Warning signs suggest you and everyone else in the world are addicted to sex
With this addiction, there’s no booze, vomiting or bedwetting. There are no benders or pawning off the family heirlooms.
Yet members of Sex and Love Addicts Anonymous (SLAA) insists their addiction can be just as destructive as a dependence to hardcore drugs. That’s why it offers a 12-step program, just like Alcoholics Anonymous, with online, telephone and face-to-face meetings held in thousands of cities all over the world, every single day.
According to the organization, there are 12 characteristics of sex and love addicts that separate them from your average horndog or everyday hopeless romantic. The only issue is, these qualities seem to apply to any person who’s ever dated around, had a committed relationship, or even touched someone else’s genitals.
By SLAA’s logic, I’m a problematic pervert that’s hazardously dependent on romantic relationships.
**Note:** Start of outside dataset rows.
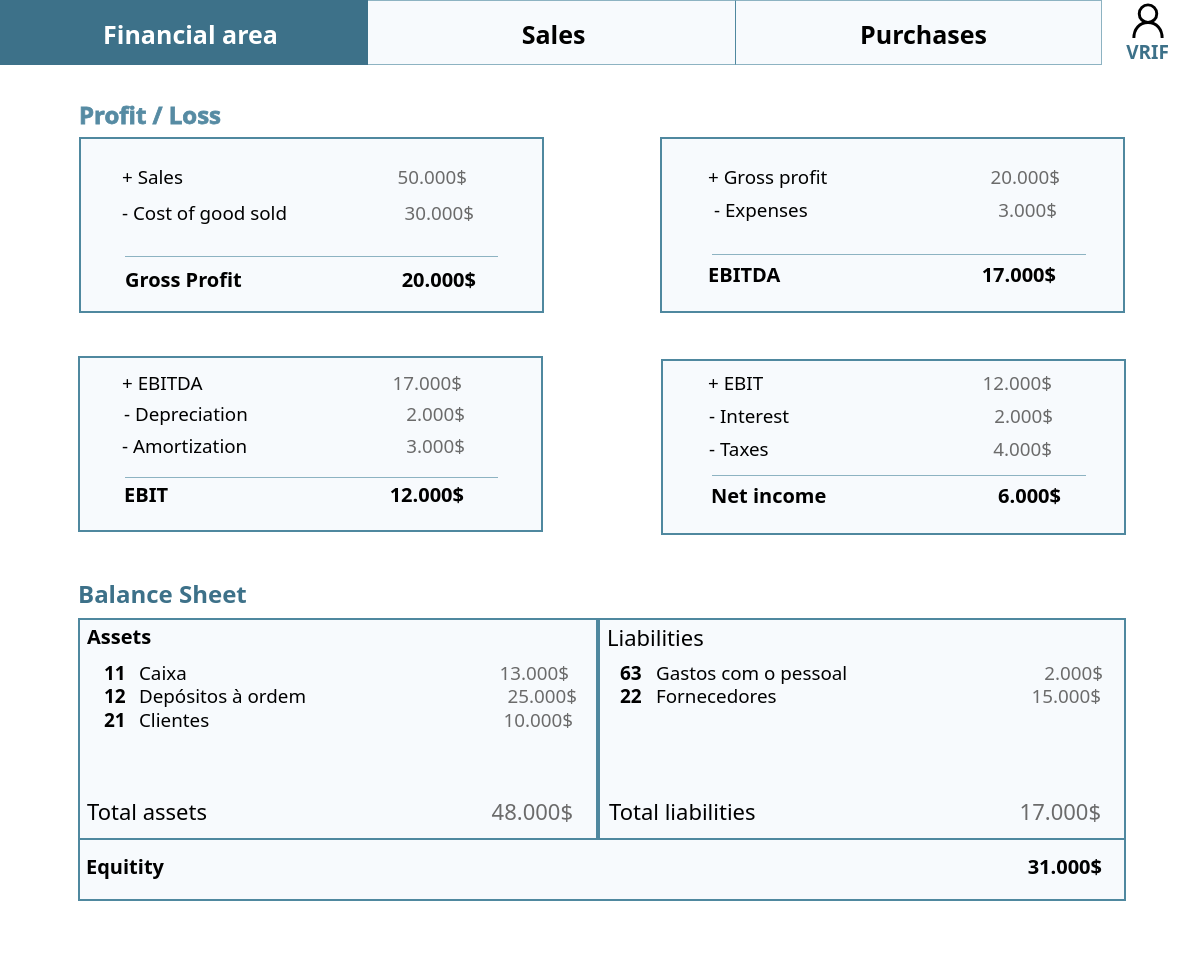
<!DOCTYPE html>
<html lang="en">
<head>
<meta charset="utf-8">
<title>Financial area</title>
<style>
:root {
  --brand: #3d7189;
  --brand-soft: #568ba3;
  --line: #4f889f;
  --line-soft: #8db3c2;
  --panel: #f7fafd;
  --ink: #000;
  --muted: #6b6b6b;
}
* { box-sizing: border-box; margin: 0; padding: 0; }
html, body { width: 1193px; height: 963px; overflow: hidden; background: #fff; }
body { font: 500 18.8px/30px "Noto Sans", "Open Sans", sans-serif; color: var(--ink); white-space: nowrap; }

.topbar { display: flex; height: 65px; }
.tabs { display: grid; grid-template-columns: 368px 368px 366px; list-style: none; }
.tab { border: 1px solid var(--line-soft); border-left-width: 0; background: var(--panel); }
.tab a { display: flex; align-items: center; justify-content: center; height: 100%; padding: 2px 0 0 var(--shift); font-size: 25px; font-weight: 700; color: inherit; text-decoration: none; }
.tab:nth-child(2) { border-right-color: var(--line); }
.tab.active { background: var(--brand); border-color: var(--brand); color: #fff; }
.account { display: flex; flex-direction: column; align-items: center; width: 94px; }
.account svg { display: block; width: 40px; height: 40px; }
.account span { font-size: 19px; font-weight: 700; line-height: 26px; color: var(--brand); }

.section-title { font-size: 24px; font-weight: 600; line-height: 32px; color: var(--brand); }
.results .section-title { padding: 34px 0 6px 79px; color: var(--brand-soft); -webkit-text-stroke: 0.8px var(--brand-soft); }
.balance .section-title { padding: 44px 0 8px 78px; }

.pair { display: flex; align-items: flex-start; }
.pair.upper { padding-left: 79px; gap: 116px; height: 219px; }
.pair.lower { padding-left: 78px; gap: 118px; height: 178px; }
.card { width: 465px; height: 176px; padding-top: var(--top); border: 2px solid var(--line); background: var(--panel); }
.card.dropped { margin-top: 3px; }
.entry { display: flex; justify-content: space-between; height: 30px; margin-top: var(--gap, 0); padding: 0 var(--end) 0 var(--start); }
.amount { color: var(--muted); }
.rule { height: 1px; border: 0; margin: var(--gap) var(--end) 0 var(--start); background: var(--line-soft); }
.total { font-size: 20px; font-weight: 700; }
.total .amount { color: var(--ink); font-weight: 600; }

.sheet { width: 1048px; height: 283px; margin-left: 78px; border: 2px solid var(--line); background: var(--panel); }
.sides { display: grid; grid-template-columns: 520px 524px; height: 220px; border-bottom: 2px solid var(--line); }
.side { display: flex; flex-direction: column; padding-top: 2px; }
.side.assets { border-right: 4px solid var(--line); }
.side h3 { height: 30px; margin-bottom: 10px; padding-left: var(--start); font-size: 22px; font-weight: 500; }
.side.assets h3 { font-size: 20px; font-weight: 700; }
.ledger { list-style: none; }
.ledger li { display: grid; grid-template-columns: 36px 1fr auto; line-height: 23.3px; padding: 0 var(--end) 0 var(--start); }
.assets .ledger li { grid-template-columns: 35px 1fr auto; }
.ledger b { font-size: 19px; font-weight: 700; }
.sum { margin-top: auto; margin-bottom: 12px; font-size: 22px; }
.equity { padding-top: 12px; height: 42px; font-size: 20px; font-weight: 700; }
</style>
</head>
<body>
<header class="topbar">
  <ul class="tabs">
    <li class="tab active" style="--shift:14px"><a href="#">Financial area</a></li>
    <li class="tab" style="--shift:4px"><a href="#">Sales</a></li>
    <li class="tab" style="--shift:10px"><a href="#">Purchases</a></li>
  </ul>
  <div class="account">
    <svg viewBox="0 0 40 40" fill="none" stroke="#000" stroke-width="3" aria-hidden="true">
      <circle cx="20" cy="14" r="9"/>
      <path d="M5.5 39C5.5 30 11 23 20 23S34.500 30 34.500 39"/>
    </svg>
    <span>VRIF</span>
  </div>
</header>

<main>
  <section class="results">
    <h2 class="section-title">Profit / Loss</h2>
    <div class="pair upper">
      <article class="card" style="--top:23px">
        <div class="entry" style="--start:41px;--end:75px"><span>+ Sales</span><span class="amount">50.000$</span></div>
        <div class="entry" style="--gap:6px;--start:41px;--end:68px"><span>- Cost of good sold</span><span class="amount">30.000$</span></div>
        <hr class="rule" style="--gap:28px;--start:44px;--end:44px">
        <div class="entry total" style="--gap:8px;--start:44px;--end:66px"><span>Gross Profit</span><span class="amount">20.000$</span></div>
      </article>
      <article class="card" style="--top:23px">
        <div class="entry" style="--start:46px;--end:63px"><span>+ Gross profit</span><span class="amount">20.000$</span></div>
        <div class="entry" style="--gap:3px;--start:52px;--end:66px"><span>- Expenses</span><span class="amount">3.000$</span></div>
        <hr class="rule" style="--gap:29px;--start:50px;--end:37px">
        <div class="entry total" style="--gap:5px;--start:46px;--end:67px"><span>EBITDA</span><span class="amount">17.000$</span></div>
      </article>
    </div>
    <div class="pair lower">
      <article class="card" style="--top:10px">
        <div class="entry" style="--start:42px;--end:79px"><span>+ EBITDA</span><span class="amount">17.000$</span></div>
        <div class="entry" style="--gap:1px;--start:44px;--end:76px"><span>- Depreciation</span><span class="amount">2.000$</span></div>
        <div class="entry" style="--gap:2px;--start:42px;--end:76px"><span>- Amortization</span><span class="amount">3.000$</span></div>
        <hr class="rule" style="--gap:16px;--start:45px;--end:43px">
        <div class="entry total" style="--gap:2px;--start:44px;--end:77px"><span>EBIT</span><span class="amount">12.000$</span></div>
      </article>
      <article class="card dropped" style="--top:7px">
        <div class="entry" style="--start:45px;--end:72px"><span>+ EBIT</span><span class="amount">12.000$</span></div>
        <div class="entry" style="--gap:3px;--start:46px;--end:71px"><span>- Interest</span><span class="amount">2.000$</span></div>
        <div class="entry" style="--gap:3px;--start:46px;--end:72px"><span>- Taxes</span><span class="amount">4.000$</span></div>
        <hr class="rule" style="--gap:11px;--start:49px;--end:38px">
        <div class="entry total" style="--gap:5px;--start:48px;--end:63px"><span>Net income</span><span class="amount">6.000$</span></div>
      </article>
    </div>
  </section>

  <section class="balance">
    <h2 class="section-title">Balance Sheet</h2>
    <div class="sheet">
      <div class="sides">
        <div class="side assets">
          <h3 style="--start:7px">Assets</h3>
          <ul class="ledger">
            <li style="--start:24px;--end:27px"><b>11</b><span>Caixa</span><span class="amount">13.000$</span></li>
            <li style="--start:24px;--end:19px"><b>12</b><span>Depósitos à ordem</span><span class="amount">25.000$</span></li>
            <li style="--start:24px;--end:23px"><b>21</b><span>Clientes</span><span class="amount">10.000$</span></li>
          </ul>
          <div class="entry sum" style="--start:7px;--end:23px"><span>Total assets</span><span class="amount">48.000$</span></div>
        </div>
        <div class="side liabilities">
          <h3 style="--start:7px">Liabilities</h3>
          <ul class="ledger">
            <li style="--start:20px;--end:21px"><b>63</b><span>Gastos com o pessoal</span><span class="amount">2.000$</span></li>
            <li style="--start:20px;--end:23px"><b>22</b><span>Fornecedores</span><span class="amount">15.000$</span></li>
          </ul>
          <div class="entry sum" style="--start:9px;--end:23px"><span>Total liabilities</span><span class="amount">17.000$</span></div>
        </div>
      </div>
      <div class="entry equity" style="--start:6px;--end:22px"><span>Equitity</span><span>31.000$</span></div>
    </div>
  </section>
</main>
</body>
</html>
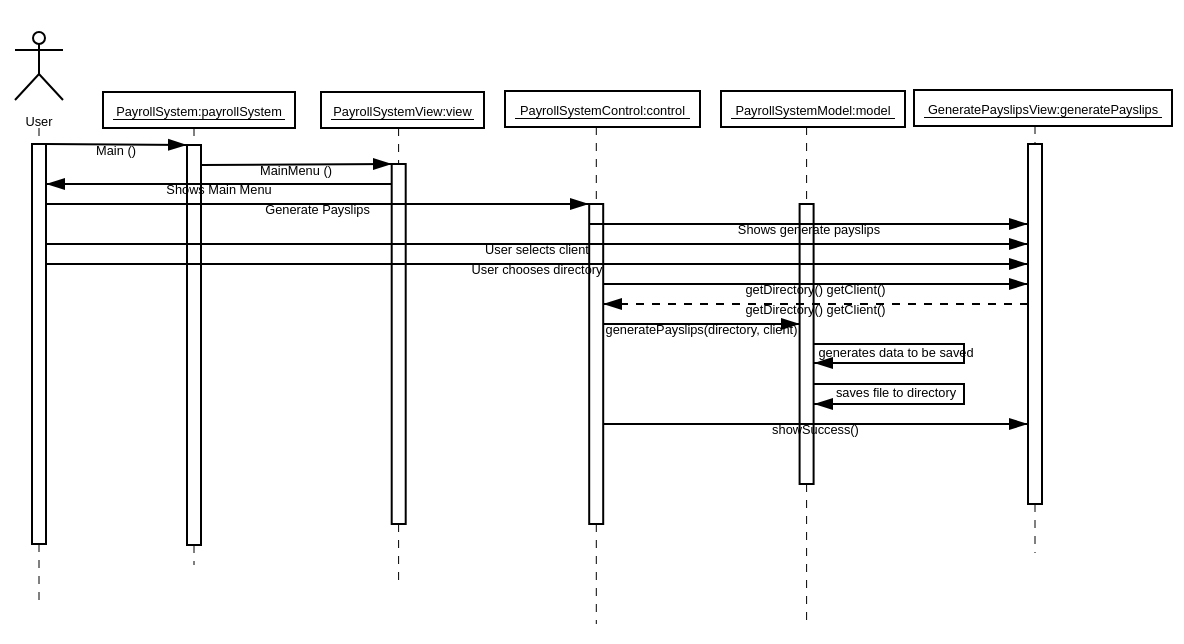
<!DOCTYPE html>
<html lang="en">
<head>
<meta charset="utf-8">
<title>Payslip generation sequence diagram</title>
<style>
:root { --ink: #000; --paper: #fff; }
* { box-sizing: border-box; margin: 0; }
body { width: 1184px; height: 644px; overflow: hidden; background: var(--paper); }
.diagram {
  position: relative; width: 1184px; height: 644px; overflow: hidden;
  color: var(--ink); font: 12.8px/16px "Liberation Sans", Arial, sans-serif;
}
.connectors { position: absolute; inset: 0; display: block; fill: none; stroke: var(--ink); stroke-width: 2; }
.lifelines { stroke-width: 1; stroke-dasharray: 8 8; }
.activations { fill: var(--paper); }
.reply { stroke-dasharray: 8 8; }
.participant {
  position: absolute; left: var(--x); top: var(--y); width: var(--w); height: 38px;
  padding: 11px 9px 0; border: 2px solid var(--ink); background: var(--paper);
}
.participant span {
  display: flex; justify-content: center; height: 16px;
  border-bottom: 1px solid var(--ink); white-space: nowrap;
}
.label {
  position: absolute; left: var(--x); top: var(--y);
  transform: translateX(-50%); white-space: nowrap;
}
</style>
</head>
<body>
<main class="diagram">
  <svg class="connectors" width="1184" height="644" viewBox="0 0 1184 644" aria-hidden="true">
    <defs>
      <marker id="arrowhead" markerUnits="userSpaceOnUse" markerWidth="20" markerHeight="14" refX="19" refY="7" orient="auto">
        <polygon points="0,1 19,7 0,13" fill="#000" stroke="none"/>
      </marker>
    </defs>
    <g class="actor">
      <circle cx="39" cy="38" r="6"/>
      <path d="M39 44V74M15 50H63M15 100L39 74L63 100"/>
    </g>
    <g class="lifelines">
      <path d="M39 128V144M39 544V604"/>
      <path d="M194 128V145M194 545V565"/>
      <path d="M398.6 128V164M398.6 524V584"/>
      <path d="M596.3 127V204M596.3 524V624"/>
      <path d="M806.6 127V204M806.6 484V624"/>
      <path d="M1035 126V144M1035 504V553"/>
    </g>
    <g class="activations">
      <rect x="32" y="144" width="14" height="400"/>
      <rect x="187" y="145" width="14" height="400"/>
      <rect x="391.7" y="164" width="14" height="360"/>
      <rect x="589.2" y="204" width="14" height="320"/>
      <rect x="799.6" y="204" width="14" height="280"/>
      <rect x="1028" y="144" width="14" height="360"/>
    </g>
    <g class="messages" marker-end="url(#arrowhead)">
      <path d="M46 144L187 145"/>
      <path d="M201 165L392 164"/>
      <path d="M392 184H46"/>
      <path d="M46 204H589"/>
      <path d="M589 224H1028"/>
      <path d="M46 244H1028"/>
      <path d="M46 264H1028"/>
      <path d="M603 284H1028"/>
      <path class="reply" d="M1028 304H603"/>
      <path d="M603 324H800"/>
      <path d="M814 344H964V363H814"/>
      <path d="M814 384H964V404H814"/>
      <path d="M603 424H1028"/>
    </g>
  </svg>

  <div class="participant" style="--x:102px;--y:91px;--w:194px"><span>PayrollSystem:payrollSystem</span></div>
  <div class="participant" style="--x:320px;--y:91px;--w:165px"><span>PayrollSystemView:view</span></div>
  <div class="participant" style="--x:504px;--y:90px;--w:197px"><span>PayrollSystemControl:control</span></div>
  <div class="participant" style="--x:720px;--y:90px;--w:186px"><span>PayrollSystemModel:model</span></div>
  <div class="participant" style="--x:913px;--y:89px;--w:260px"><span>GeneratePayslipsView:generatePayslips</span></div>

  <p class="label" style="--x:39px;--y:114px">User</p>
  <p class="label" style="--x:116px;--y:143px">Main ()</p>
  <p class="label" style="--x:296px;--y:163px">MainMenu ()</p>
  <p class="label" style="--x:219px;--y:182px">Shows Main Menu</p>
  <p class="label" style="--x:317.5px;--y:202px">Generate Payslips</p>
  <p class="label" style="--x:809px;--y:222px">Shows generate payslips</p>
  <p class="label" style="--x:537px;--y:242px">User selects client</p>
  <p class="label" style="--x:537px;--y:262px">User chooses directory</p>
  <p class="label" style="--x:815.5px;--y:282px">getDirectory() getClient()</p>
  <p class="label" style="--x:815.5px;--y:302px">getDirectory() getClient()</p>
  <p class="label" style="--x:701.5px;--y:322px">generatePayslips(directory, client)</p>
  <p class="label" style="--x:896px;--y:345px">generates data to be saved</p>
  <p class="label" style="--x:896px;--y:385px">saves file to directory</p>
  <p class="label" style="--x:815.5px;--y:422px">showSuccess()</p>
</main>
</body>
</html>
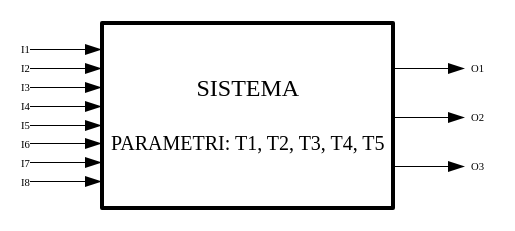
<!DOCTYPE html>
<html lang="it">
<head>
<meta charset="utf-8">
<title>Sistema</title>
<style>
  :root { --ink: #000; --paper: #fff; }
  * { box-sizing: border-box; margin: 0; padding: 0; }
  body { width: 515px; height: 231px; overflow: hidden; background: var(--paper); }
  .diagram {
    position: relative; width: 515px; height: 231px; overflow: hidden;
    color: var(--ink); font-family: "Liberation Serif", "Times New Roman", serif;
  }
  .system {
    position: absolute; left: 100px; top: 21px; width: 295px; height: 189px;
    border: 4px solid var(--ink); border-radius: 2px;
  }
  .caption {
    position: absolute; left: 0; width: 495.6px; text-align: center;
    font-size: 24px; font-weight: 400; line-height: 24px; white-space: nowrap;
  }
  .name { top: 76px; }
  .parameters { top: 131px; font-size: 20px; }
  .ports {
    position: absolute; display: flex; flex-direction: column;
    list-style: none; font-size: 10.7px; line-height: 12px;
  }
  .ports li { display: flex; align-items: center; }
  .ports svg { display: block; flex: none; height: 13px; }
  .arrow line { stroke: var(--ink); stroke-width: 1; }
  .arrow polygon { fill: var(--ink); }
  .inputs { left: 21px; top: 40px; }
  .inputs li { height: 18.92px; }
  .inputs span { width: 9px; }
  .inputs svg { width: 73px; }
  .outputs { left: 395px; top: 43.9px; }
  .outputs li { height: 49px; gap: 6px; }
  .outputs svg { width: 70px; }
</style>
</head>
<body>
<svg width="0" height="0" style="position:absolute" aria-hidden="true">
  <defs>
    <g id="input-arrow" class="arrow">
      <line x1="0" y1="6.5" x2="57" y2="6.5"/>
      <polygon points="55,1 72,6.5 55,12"/>
    </g>
    <g id="output-arrow" class="arrow">
      <line x1="0" y1="6.5" x2="55" y2="6.5"/>
      <polygon points="53,1 70,6.5 53,12"/>
    </g>
  </defs>
</svg>
<main class="diagram">
  <div class="system"></div>
  <ul class="ports inputs">
    <li><span>I1</span><svg><use href="#input-arrow"/></svg></li>
    <li><span>I2</span><svg><use href="#input-arrow"/></svg></li>
    <li><span>I3</span><svg><use href="#input-arrow"/></svg></li>
    <li><span>I4</span><svg><use href="#input-arrow"/></svg></li>
    <li><span>I5</span><svg><use href="#input-arrow"/></svg></li>
    <li><span>I6</span><svg><use href="#input-arrow"/></svg></li>
    <li><span>I7</span><svg><use href="#input-arrow"/></svg></li>
    <li><span>I8</span><svg><use href="#input-arrow"/></svg></li>
  </ul>
  <h1 class="caption name">SISTEMA</h1>
  <p class="caption parameters">PARAMETRI: T1, T2, T3, T4, T5</p>
  <ul class="ports outputs">
    <li><svg><use href="#output-arrow"/></svg><span>O1</span></li>
    <li><svg><use href="#output-arrow"/></svg><span>O2</span></li>
    <li><svg><use href="#output-arrow"/></svg><span>O3</span></li>
  </ul>
</main>
</body>
</html>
You probably are, too. Among the more prevalent personality traits that might make you a love and sex addict:
-Becoming sexually involved with and/or emotionally attached to people without knowing them
Any 20-something with a Tinder profile can check off this box. Many have over-romanticized partners after spending a single day with them and even screwed some folks before knowing their last name.
-Fearing abandonment and loneliness, we stay in and return to painful, destructive relationships
Plenty of romantics have broken things off with someone, gotten back together, rinsed and then repeated. Knowing it only makes things more painful doesn’t stop anyone from texting “u awake?” at 2 a.m. after they've had a few Jack and cokes and don’t want to sleep alone. Love makes people dumb sometimes. It doesn’t make them an addict.
-We feel empty and incomplete when we are alone
Sure, but doesn’t everyone sometimes?
-We assign magical qualities to others. We idealize and pursue them, then blame them for not fulfilling our fantasies and expectations
To assign some blame here — every love song, romantic comedy and sitcom about the single life has been spoon-feeding the public ideas of “soul mates” and disguising obsessive behaviors as romantic gestures.
Sometimes, it takes a bit of trial and error before realizing you might have to take a .64 partner and round them up to “the one” if you ever hope to be satisfied in a relationship.
In any case, these “extreme circumstances” that constitute sex and love addiction aren’t as uncommon as Sex and Love Addicts Anonymous might have us believe.
Lately, sex and love addiction is all the rage. Tons of celebrities are checking into sex rehab or have admitted to being overly sexual, such as Kanye West, Britney Spears, Tiger Woods and Bill Clinton. According to the National Council on Sexual Addiction Compulsivity, around 8 percent of all Americans can be classified as addicted to sex. That's 18-24 million people.
But sex addiction isn’t a diagnosis recognized by the American Psychiatric Association. Some psychologists even argue it doesn’t exist. Many experts say it’s just become the go-to explanation for people who suck at relationships and fidelity.
The sex addict’s comparison to drug dependency seems to be bullshit, too. Sex addicts don’t have withdrawals. Being a porn fiend and serial cheater produces no physical dependency even comparable to cocaine or alcohol abuse.
Psychologist and neuroscience professor Jim Pfaus compares sex addiction to a teenager without their smartphone. Pfaus writes:
“Imagine a kid playing Angry Birds. He seems obsessed, but once the game is off and it’s time for dinner, he unplugs. He might wish he was still playing, but he doesn’t get the shakes at the dinner table. There’s nothing going on in his brain that creates an uncontrollable imbalance."
“The same goes for a guy obsessed with watching porn. He might prefer to endlessly watch porn, but when he’s unable to, no withdrawal indicative of addiction occurs. He’ll never be physically addicted. He’ll just be horny, which for many of us, is merely a sign we’re alive.”
Psychologist David Ley, author of “The Myth of Sex Addiction,” cites research indicating that people who self-identify as sex addicts tend to have moral or religious conflicts that lead to negative attitudes about sex. They feel ashamed of their sexual desires and believe the amount of sex they’re having is excessive, when they’re actually having less sex than many other men.
SLAA doesn’t make any claims about its success rates. Among the hundreds of sex addiction self-help groups — Sex Addicts Anonymous, Sexaholics Anonymous, and Porn Addicts Anonymous, for example — none can guarantee their treatment actually works.
Whether all of us are sex and love addicts or none of us are, it seems no 12-step program can cure us.